ASSIGNED TASK
Go over the entries and report the lines where the word "bottles" occurs.
>>>
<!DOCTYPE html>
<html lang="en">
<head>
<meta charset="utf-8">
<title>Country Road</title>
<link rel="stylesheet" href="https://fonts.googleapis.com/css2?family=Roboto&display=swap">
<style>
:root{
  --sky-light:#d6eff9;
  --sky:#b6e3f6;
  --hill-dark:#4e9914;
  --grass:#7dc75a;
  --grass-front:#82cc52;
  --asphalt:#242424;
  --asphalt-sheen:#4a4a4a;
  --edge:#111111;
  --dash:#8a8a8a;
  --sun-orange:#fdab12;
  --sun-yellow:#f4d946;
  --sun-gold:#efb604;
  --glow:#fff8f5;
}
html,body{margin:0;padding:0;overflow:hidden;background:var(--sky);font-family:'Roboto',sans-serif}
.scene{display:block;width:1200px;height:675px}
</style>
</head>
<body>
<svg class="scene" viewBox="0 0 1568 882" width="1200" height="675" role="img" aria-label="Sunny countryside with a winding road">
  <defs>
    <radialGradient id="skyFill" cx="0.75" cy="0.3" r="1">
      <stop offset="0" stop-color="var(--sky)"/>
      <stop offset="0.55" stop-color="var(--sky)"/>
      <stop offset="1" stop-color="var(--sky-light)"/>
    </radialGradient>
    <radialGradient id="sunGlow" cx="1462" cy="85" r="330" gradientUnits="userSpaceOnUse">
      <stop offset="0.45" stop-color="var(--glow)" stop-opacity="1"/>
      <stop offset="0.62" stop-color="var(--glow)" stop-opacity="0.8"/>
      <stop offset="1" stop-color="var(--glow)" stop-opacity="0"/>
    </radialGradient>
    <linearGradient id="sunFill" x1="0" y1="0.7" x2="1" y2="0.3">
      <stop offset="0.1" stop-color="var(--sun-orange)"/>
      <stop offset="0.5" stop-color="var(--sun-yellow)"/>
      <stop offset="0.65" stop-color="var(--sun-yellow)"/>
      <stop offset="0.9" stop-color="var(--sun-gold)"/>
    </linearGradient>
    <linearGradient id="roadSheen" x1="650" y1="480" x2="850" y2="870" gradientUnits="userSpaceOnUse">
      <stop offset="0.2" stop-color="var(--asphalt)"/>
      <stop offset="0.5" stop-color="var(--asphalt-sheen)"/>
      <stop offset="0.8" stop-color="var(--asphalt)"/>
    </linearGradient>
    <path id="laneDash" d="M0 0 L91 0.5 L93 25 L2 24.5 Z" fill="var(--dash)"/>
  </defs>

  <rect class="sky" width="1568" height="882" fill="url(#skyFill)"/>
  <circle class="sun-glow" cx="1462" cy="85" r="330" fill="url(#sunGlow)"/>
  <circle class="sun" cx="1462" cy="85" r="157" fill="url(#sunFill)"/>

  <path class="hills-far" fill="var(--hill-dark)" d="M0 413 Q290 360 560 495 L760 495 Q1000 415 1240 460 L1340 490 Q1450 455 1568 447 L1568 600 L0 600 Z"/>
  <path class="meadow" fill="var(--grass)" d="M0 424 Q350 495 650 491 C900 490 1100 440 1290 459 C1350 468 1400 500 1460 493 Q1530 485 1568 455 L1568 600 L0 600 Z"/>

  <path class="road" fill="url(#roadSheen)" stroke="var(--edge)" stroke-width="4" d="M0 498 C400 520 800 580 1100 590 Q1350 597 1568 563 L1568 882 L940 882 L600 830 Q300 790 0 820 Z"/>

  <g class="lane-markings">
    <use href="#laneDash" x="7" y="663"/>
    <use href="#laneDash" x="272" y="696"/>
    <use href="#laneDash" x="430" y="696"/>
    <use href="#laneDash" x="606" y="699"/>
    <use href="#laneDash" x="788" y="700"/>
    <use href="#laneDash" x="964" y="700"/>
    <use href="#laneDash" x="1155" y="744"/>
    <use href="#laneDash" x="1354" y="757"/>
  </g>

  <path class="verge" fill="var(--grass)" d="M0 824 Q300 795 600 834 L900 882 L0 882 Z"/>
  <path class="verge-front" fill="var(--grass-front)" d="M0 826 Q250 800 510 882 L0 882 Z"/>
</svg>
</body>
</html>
<<<
>>>
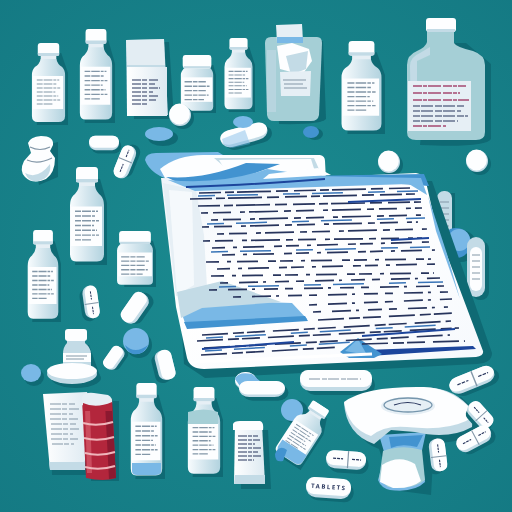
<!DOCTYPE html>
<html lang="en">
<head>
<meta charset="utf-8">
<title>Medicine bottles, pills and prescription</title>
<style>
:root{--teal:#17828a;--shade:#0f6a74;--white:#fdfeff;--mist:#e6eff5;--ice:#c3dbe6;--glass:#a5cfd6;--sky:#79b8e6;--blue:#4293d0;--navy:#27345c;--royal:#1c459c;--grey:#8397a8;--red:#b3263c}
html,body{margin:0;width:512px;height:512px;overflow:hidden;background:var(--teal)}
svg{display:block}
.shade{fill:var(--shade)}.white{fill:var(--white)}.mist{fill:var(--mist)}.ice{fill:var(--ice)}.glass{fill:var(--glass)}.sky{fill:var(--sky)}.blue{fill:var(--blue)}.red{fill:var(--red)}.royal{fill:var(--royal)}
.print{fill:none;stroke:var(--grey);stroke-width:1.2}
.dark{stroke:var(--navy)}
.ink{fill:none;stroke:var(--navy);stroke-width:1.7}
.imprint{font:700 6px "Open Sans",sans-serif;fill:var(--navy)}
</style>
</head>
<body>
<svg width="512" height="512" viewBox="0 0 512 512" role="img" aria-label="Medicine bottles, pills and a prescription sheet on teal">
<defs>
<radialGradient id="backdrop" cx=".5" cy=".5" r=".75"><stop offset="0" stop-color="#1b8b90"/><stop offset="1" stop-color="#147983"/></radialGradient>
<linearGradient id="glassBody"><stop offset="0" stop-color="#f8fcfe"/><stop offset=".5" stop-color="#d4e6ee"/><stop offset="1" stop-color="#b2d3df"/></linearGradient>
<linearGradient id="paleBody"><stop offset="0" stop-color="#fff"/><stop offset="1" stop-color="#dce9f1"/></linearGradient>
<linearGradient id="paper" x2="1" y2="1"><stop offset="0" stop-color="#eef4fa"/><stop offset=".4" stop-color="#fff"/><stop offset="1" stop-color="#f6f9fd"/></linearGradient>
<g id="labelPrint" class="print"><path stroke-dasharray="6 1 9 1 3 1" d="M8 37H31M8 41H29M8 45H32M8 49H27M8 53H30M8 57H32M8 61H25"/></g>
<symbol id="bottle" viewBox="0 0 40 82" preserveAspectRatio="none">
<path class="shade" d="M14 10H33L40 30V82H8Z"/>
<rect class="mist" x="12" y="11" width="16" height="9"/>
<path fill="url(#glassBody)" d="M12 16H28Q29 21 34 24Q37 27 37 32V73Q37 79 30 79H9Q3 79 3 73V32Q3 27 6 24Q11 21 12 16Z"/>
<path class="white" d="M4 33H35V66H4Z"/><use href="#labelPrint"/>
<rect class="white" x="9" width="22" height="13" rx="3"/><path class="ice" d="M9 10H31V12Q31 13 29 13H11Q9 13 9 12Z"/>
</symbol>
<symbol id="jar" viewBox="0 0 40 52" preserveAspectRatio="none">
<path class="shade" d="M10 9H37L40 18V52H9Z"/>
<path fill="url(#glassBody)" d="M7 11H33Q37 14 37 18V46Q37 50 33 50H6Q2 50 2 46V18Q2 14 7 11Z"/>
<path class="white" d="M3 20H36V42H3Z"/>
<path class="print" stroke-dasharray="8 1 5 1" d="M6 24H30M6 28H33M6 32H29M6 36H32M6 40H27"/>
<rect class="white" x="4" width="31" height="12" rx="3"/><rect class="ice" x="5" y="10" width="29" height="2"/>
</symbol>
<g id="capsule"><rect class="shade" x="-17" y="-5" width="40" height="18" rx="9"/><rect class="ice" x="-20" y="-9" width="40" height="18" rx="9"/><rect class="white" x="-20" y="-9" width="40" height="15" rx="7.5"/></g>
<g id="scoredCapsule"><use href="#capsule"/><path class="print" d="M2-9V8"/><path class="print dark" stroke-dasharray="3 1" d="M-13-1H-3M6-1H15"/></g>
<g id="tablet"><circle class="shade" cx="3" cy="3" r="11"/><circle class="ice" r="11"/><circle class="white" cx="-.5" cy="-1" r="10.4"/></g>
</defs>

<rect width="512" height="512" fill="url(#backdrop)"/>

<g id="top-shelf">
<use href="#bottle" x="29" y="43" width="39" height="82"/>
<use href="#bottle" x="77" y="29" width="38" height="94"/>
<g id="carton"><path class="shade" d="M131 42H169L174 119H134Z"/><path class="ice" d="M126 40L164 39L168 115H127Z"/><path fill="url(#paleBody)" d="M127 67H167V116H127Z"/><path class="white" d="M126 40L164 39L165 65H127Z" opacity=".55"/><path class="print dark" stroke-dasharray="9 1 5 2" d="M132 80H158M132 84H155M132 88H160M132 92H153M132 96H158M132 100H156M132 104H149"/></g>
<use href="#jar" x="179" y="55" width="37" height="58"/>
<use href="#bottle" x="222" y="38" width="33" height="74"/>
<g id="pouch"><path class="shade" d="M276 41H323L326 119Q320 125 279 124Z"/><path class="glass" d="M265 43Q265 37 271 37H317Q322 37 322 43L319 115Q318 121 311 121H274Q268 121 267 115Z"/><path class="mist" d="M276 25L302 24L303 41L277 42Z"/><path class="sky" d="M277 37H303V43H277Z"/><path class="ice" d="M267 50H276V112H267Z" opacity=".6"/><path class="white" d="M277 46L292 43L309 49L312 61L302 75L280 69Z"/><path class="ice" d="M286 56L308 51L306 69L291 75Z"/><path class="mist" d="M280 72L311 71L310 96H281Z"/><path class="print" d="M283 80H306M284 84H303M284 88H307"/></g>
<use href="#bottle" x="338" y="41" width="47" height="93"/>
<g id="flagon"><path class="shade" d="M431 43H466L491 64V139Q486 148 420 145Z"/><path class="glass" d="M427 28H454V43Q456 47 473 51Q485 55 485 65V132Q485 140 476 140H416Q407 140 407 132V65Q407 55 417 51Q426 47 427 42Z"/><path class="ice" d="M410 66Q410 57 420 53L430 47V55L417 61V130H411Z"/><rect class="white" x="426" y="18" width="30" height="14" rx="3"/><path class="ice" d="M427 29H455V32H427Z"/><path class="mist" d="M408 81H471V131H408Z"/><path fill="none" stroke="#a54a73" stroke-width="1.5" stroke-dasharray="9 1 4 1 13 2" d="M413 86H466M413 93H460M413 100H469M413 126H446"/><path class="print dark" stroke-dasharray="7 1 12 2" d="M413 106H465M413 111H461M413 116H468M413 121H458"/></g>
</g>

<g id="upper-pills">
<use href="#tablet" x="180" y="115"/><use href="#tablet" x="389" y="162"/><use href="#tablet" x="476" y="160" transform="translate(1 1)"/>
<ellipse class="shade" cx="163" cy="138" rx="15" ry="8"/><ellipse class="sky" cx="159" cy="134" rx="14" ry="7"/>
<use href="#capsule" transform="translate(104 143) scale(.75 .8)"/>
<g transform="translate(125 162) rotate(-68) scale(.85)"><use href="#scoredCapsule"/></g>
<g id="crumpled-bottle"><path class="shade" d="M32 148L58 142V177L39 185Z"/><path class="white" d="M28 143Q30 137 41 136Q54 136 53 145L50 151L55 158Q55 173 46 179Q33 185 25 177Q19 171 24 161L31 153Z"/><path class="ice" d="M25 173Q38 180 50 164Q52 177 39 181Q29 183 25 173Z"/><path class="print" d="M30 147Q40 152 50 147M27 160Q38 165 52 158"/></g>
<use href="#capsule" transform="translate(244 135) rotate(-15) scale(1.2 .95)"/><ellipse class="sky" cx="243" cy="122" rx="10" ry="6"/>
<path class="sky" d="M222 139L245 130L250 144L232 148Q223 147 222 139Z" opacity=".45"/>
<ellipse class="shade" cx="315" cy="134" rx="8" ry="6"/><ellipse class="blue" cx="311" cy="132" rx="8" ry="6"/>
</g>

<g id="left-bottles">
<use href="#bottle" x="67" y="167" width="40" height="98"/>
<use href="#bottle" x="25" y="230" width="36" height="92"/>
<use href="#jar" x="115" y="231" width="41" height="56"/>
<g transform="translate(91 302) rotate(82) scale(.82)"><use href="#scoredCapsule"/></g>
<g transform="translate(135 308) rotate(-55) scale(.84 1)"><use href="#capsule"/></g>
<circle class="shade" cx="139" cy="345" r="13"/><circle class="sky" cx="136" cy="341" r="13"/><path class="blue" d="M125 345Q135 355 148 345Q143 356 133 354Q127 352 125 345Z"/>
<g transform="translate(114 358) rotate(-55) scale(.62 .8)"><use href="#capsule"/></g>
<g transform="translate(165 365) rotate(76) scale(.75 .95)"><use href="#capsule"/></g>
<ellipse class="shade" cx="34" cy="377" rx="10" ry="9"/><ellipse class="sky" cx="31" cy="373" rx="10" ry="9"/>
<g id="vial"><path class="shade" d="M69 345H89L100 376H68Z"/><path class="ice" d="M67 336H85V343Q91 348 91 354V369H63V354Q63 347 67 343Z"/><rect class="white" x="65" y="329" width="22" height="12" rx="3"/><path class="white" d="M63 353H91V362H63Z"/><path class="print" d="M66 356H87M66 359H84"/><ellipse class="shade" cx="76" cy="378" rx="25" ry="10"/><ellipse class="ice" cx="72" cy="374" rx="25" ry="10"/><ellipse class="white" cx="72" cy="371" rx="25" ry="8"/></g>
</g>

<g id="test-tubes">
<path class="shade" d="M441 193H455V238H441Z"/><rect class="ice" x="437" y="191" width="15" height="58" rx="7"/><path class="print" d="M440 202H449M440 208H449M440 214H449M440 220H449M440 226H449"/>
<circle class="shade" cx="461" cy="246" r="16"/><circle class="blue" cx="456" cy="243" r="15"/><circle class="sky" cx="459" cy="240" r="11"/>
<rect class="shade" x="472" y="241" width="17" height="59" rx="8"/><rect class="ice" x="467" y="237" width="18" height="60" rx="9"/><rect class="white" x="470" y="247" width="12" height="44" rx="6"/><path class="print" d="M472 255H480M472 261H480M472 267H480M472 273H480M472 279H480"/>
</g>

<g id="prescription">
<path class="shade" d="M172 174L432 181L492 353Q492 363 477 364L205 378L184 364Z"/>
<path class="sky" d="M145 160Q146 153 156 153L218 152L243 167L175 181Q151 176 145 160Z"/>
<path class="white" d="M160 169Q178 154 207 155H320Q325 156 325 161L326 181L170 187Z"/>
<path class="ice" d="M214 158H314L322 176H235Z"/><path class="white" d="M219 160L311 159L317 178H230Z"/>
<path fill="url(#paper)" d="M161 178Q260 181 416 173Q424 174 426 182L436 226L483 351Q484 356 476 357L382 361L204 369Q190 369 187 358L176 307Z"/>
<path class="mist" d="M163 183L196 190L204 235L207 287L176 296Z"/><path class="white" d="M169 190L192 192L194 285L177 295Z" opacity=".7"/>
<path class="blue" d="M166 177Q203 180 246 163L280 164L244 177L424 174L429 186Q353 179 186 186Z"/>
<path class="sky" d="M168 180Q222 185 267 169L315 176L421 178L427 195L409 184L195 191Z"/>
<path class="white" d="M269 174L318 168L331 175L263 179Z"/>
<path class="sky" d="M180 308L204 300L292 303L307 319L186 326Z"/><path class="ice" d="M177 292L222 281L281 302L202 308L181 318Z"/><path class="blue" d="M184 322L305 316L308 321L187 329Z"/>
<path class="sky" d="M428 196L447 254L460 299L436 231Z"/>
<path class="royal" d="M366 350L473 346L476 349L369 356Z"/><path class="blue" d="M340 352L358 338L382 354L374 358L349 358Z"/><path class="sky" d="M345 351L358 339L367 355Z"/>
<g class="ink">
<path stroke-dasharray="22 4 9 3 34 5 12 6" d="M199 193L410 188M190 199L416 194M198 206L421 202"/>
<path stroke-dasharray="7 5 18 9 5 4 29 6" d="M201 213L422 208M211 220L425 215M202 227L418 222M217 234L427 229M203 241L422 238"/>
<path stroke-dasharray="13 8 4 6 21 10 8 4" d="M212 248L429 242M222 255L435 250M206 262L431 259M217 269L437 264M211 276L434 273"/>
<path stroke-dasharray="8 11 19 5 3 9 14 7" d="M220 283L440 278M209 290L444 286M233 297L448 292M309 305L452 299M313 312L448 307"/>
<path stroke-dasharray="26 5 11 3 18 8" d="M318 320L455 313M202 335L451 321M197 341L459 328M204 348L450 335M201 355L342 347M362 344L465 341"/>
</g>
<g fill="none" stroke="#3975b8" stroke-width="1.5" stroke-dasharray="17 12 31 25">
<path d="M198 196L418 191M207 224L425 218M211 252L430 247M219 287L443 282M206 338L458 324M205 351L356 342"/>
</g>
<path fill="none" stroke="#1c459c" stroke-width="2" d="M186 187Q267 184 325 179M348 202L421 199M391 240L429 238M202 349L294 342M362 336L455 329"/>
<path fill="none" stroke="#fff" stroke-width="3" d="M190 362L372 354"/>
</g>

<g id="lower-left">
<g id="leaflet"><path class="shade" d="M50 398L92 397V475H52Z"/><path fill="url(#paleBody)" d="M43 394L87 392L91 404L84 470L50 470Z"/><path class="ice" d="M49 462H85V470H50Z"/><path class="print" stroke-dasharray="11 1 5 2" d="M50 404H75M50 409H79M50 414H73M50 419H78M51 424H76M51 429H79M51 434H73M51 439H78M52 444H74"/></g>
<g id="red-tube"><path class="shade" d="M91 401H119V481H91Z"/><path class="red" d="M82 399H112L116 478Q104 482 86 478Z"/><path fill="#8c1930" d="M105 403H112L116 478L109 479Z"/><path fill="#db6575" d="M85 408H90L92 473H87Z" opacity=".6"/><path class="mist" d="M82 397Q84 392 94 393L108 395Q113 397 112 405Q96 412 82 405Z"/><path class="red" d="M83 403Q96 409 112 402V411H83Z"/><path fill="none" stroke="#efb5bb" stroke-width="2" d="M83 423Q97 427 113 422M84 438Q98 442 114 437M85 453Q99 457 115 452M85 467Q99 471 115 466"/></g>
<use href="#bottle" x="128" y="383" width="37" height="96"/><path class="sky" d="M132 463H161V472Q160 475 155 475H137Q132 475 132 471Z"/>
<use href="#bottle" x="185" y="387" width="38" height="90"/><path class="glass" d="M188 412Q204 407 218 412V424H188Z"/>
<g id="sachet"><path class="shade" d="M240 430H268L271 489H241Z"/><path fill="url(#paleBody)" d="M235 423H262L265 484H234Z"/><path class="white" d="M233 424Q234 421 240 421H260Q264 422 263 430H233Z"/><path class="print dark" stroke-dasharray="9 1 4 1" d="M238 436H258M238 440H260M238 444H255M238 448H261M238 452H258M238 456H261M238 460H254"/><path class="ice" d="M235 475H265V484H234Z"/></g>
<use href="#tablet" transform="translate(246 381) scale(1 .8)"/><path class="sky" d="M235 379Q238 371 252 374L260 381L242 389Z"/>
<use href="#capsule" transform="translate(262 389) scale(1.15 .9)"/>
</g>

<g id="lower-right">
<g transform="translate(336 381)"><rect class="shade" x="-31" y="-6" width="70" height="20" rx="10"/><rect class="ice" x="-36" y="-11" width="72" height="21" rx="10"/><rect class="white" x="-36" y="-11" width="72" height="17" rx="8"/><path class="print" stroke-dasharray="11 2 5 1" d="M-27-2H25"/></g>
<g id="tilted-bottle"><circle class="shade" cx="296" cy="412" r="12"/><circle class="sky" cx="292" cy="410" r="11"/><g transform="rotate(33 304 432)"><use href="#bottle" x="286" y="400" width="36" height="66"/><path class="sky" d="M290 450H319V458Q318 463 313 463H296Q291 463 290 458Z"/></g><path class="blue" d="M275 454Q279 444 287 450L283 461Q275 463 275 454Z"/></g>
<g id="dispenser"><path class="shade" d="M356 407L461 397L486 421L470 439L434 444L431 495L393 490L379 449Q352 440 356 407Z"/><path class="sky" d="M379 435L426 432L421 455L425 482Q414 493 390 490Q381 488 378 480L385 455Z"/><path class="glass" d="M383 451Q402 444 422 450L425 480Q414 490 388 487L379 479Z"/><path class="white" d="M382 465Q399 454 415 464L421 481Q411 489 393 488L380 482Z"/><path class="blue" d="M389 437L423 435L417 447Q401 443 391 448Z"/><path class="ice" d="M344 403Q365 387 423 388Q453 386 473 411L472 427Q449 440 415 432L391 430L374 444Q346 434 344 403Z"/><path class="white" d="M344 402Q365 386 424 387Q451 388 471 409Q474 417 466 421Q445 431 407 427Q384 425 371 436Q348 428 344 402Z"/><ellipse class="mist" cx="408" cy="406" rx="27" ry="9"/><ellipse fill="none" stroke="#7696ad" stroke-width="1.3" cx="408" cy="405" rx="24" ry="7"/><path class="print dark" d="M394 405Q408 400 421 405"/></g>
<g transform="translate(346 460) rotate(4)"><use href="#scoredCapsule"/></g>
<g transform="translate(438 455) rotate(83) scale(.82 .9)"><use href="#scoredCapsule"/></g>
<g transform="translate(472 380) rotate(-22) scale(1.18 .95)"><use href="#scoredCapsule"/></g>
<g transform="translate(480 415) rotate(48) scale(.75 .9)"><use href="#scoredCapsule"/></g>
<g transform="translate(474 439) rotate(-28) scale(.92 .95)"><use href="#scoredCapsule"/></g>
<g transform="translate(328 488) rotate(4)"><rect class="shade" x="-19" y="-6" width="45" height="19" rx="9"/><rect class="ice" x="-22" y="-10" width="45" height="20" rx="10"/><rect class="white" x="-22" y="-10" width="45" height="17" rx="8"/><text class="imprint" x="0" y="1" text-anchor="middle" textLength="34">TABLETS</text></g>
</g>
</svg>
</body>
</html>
<<<
SOLUTION TO THIS EXERCISE
<title>Medicine bottles, pills and prescription</title>
<svg width="512" height="512" viewBox="0 0 512 512" role="img" aria-label="Medicine bottles, pills and a prescription sheet on teal">
<g id="left-bottles">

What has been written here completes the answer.